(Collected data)
+===+
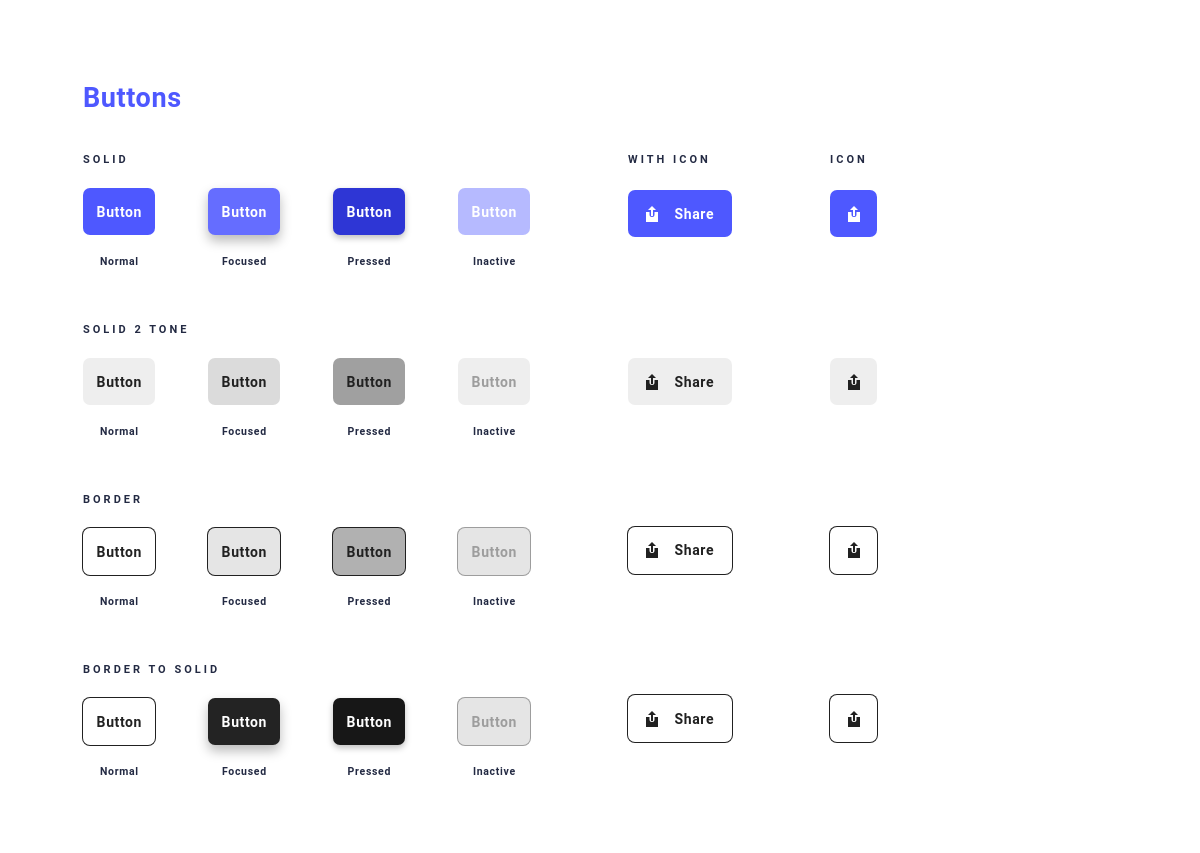
<!DOCTYPE html>
<html lang="en">
<head>
<meta charset="utf-8">
<title>Buttons</title>
<style>
:root {
  --primary: #4e58ff;
  --primary-focus: #656dff;
  --primary-press: #2e36d5;
  --primary-off: #b6baff;
  --ink: #212121;
  --label: #232a43;
  --muted: #9d9d9d;
  --tone: #eeeeee;
  --tone-focus: #dbdbdb;
  --tone-press: #a0a0a0;
  --fill: #e5e5e5;
  --fill-press: #b1b1b1;
  --black: #171717;
  --white: #ffffff;
}
* { box-sizing: border-box; margin: 0; padding: 0; }
body { width: 1200px; height: 853px; overflow: hidden; background: var(--white); font-family: Roboto, sans-serif; font-weight: 700; }
main { width: 1200px; height: 853px; padding: 82px 83px 0; }
h1 { height: 71px; font-size: 27px; line-height: 32px; letter-spacing: .6px; color: var(--primary); }
.sheet { display: grid; grid-template-columns: 545px 202px 47px; align-items: start; }
.groups { display: flex; flex-direction: column; gap: 54px; }
h2 { font-size: 11px; line-height: 14px; letter-spacing: 3px; color: var(--label); text-transform: uppercase; white-space: nowrap; }
.states { display: flex; gap: 53px; margin-top: 21px; }
.state { width: 72px; }
.caption { margin-top: 20px; font-size: 10.5px; line-height: 14px; letter-spacing: .7px; text-indent: .7px; text-align: center; color: var(--label); }
.button { display: flex; align-items: center; justify-content: center; width: 72px; height: 47px; border-radius: 7px; font-size: 14px; line-height: 18px; letter-spacing: .6px; text-indent: .6px; color: var(--ink); text-decoration: none; }
.stack { display: flex; flex-direction: column; gap: 121.4px; margin-top: 23px; }
.share { width: 104px; justify-content: flex-start; gap: 14px; padding-left: 16px; }
.icon-only { width: 47px; }
.icon { width: 16px; height: 16px; flex: none; fill: currentColor; }
.solid { background: var(--primary); color: var(--white); }
.solid.focused { background: var(--primary-focus); }
.solid.pressed { background: var(--primary-press); }
.solid.inactive { background: var(--primary-off); }
.tone { background: var(--tone); }
.tone.focused { background: var(--tone-focus); }
.tone.pressed { background: var(--tone-press); }
.border { background: var(--white); box-shadow: 0 0 0 1px var(--ink); }
.border.focused { background: var(--fill); }
.border.pressed { background: var(--fill-press); }
.border.inactive { background: var(--fill); box-shadow: 0 0 0 1px var(--muted); }
.tone.inactive, .border.inactive { color: var(--muted); }
.dark { background: #232323; color: var(--white); }
.dark.pressed { background: var(--black); }
.solid.focused, .dark.focused { box-shadow: 0 6px 12px rgba(0, 0, 0, .27); }
.solid.pressed, .dark.pressed { box-shadow: 0 3px 6px rgba(0, 0, 0, .25); }
</style>
</head>
<body>
<svg width="0" height="0" style="position:absolute" aria-hidden="true">
  <defs>
    <symbol id="share" viewBox="0 0 16 16">
      <path d="M2 6H5.5V8.5A2.5 2.5 0 0 0 10.5 8.5V6H14V16H2Z"/>
      <rect x="7" y="3" width="2" height="7"/>
      <polygon points="8,0 12,4 4,4"/>
    </symbol>
  </defs>
</svg>
<main>
  <h1>Buttons</h1>
  <div class="sheet">
    <div class="groups">
      <section>
        <h2>Solid</h2>
        <div class="states">
          <div class="state"><a href="#" class="button solid">Button</a><p class="caption">Normal</p></div>
          <div class="state"><a href="#" class="button solid focused">Button</a><p class="caption">Focused</p></div>
          <div class="state"><a href="#" class="button solid pressed">Button</a><p class="caption">Pressed</p></div>
          <div class="state"><a href="#" class="button solid inactive">Button</a><p class="caption">Inactive</p></div>
        </div>
      </section>
      <section>
        <h2>Solid 2 tone</h2>
        <div class="states">
          <div class="state"><a href="#" class="button tone">Button</a><p class="caption">Normal</p></div>
          <div class="state"><a href="#" class="button tone focused">Button</a><p class="caption">Focused</p></div>
          <div class="state"><a href="#" class="button tone pressed">Button</a><p class="caption">Pressed</p></div>
          <div class="state"><a href="#" class="button tone inactive">Button</a><p class="caption">Inactive</p></div>
        </div>
      </section>
      <section>
        <h2>Border</h2>
        <div class="states">
          <div class="state"><a href="#" class="button border">Button</a><p class="caption">Normal</p></div>
          <div class="state"><a href="#" class="button border focused">Button</a><p class="caption">Focused</p></div>
          <div class="state"><a href="#" class="button border pressed">Button</a><p class="caption">Pressed</p></div>
          <div class="state"><a href="#" class="button border inactive">Button</a><p class="caption">Inactive</p></div>
        </div>
      </section>
      <section>
        <h2>Border to solid</h2>
        <div class="states">
          <div class="state"><a href="#" class="button border">Button</a><p class="caption">Normal</p></div>
          <div class="state"><a href="#" class="button dark focused">Button</a><p class="caption">Focused</p></div>
          <div class="state"><a href="#" class="button dark pressed">Button</a><p class="caption">Pressed</p></div>
          <div class="state"><a href="#" class="button border inactive">Button</a><p class="caption">Inactive</p></div>
        </div>
      </section>
    </div>
    <section>
      <h2>With icon</h2>
      <div class="stack">
        <a href="#" class="button share solid"><svg class="icon" aria-hidden="true"><use href="#share"/></svg>Share</a>
        <a href="#" class="button share tone"><svg class="icon" aria-hidden="true"><use href="#share"/></svg>Share</a>
        <a href="#" class="button share border"><svg class="icon" aria-hidden="true"><use href="#share"/></svg>Share</a>
        <a href="#" class="button share border"><svg class="icon" aria-hidden="true"><use href="#share"/></svg>Share</a>
      </div>
    </section>
    <section>
      <h2>Icon</h2>
      <div class="stack">
        <a href="#" class="button icon-only solid" aria-label="Share"><svg class="icon" aria-hidden="true"><use href="#share"/></svg></a>
        <a href="#" class="button icon-only tone" aria-label="Share"><svg class="icon" aria-hidden="true"><use href="#share"/></svg></a>
        <a href="#" class="button icon-only border" aria-label="Share"><svg class="icon" aria-hidden="true"><use href="#share"/></svg></a>
        <a href="#" class="button icon-only border" aria-label="Share"><svg class="icon" aria-hidden="true"><use href="#share"/></svg></a>
      </div>
    </section>
  </div>
</main>
</body>
</html>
+===+
What the task asks » The required output is the stretch of entries above from the line containing "--primary-press: #2e36d5;" through the line containing "border-box; margin: 0;", reproduced exactly.

Output »
  --primary-press: #2e36d5;
  --primary-off: #b6baff;
  --ink: #212121;
  --label: #232a43;
  --muted: #9d9d9d;
  --tone: #eeeeee;
  --tone-focus: #dbdbdb;
  --tone-press: #a0a0a0;
  --fill: #e5e5e5;
  --fill-press: #b1b1b1;
  --black: #171717;
  --white: #ffffff;
}
* { box-sizing: border-box; margin: 0; padding: 0; }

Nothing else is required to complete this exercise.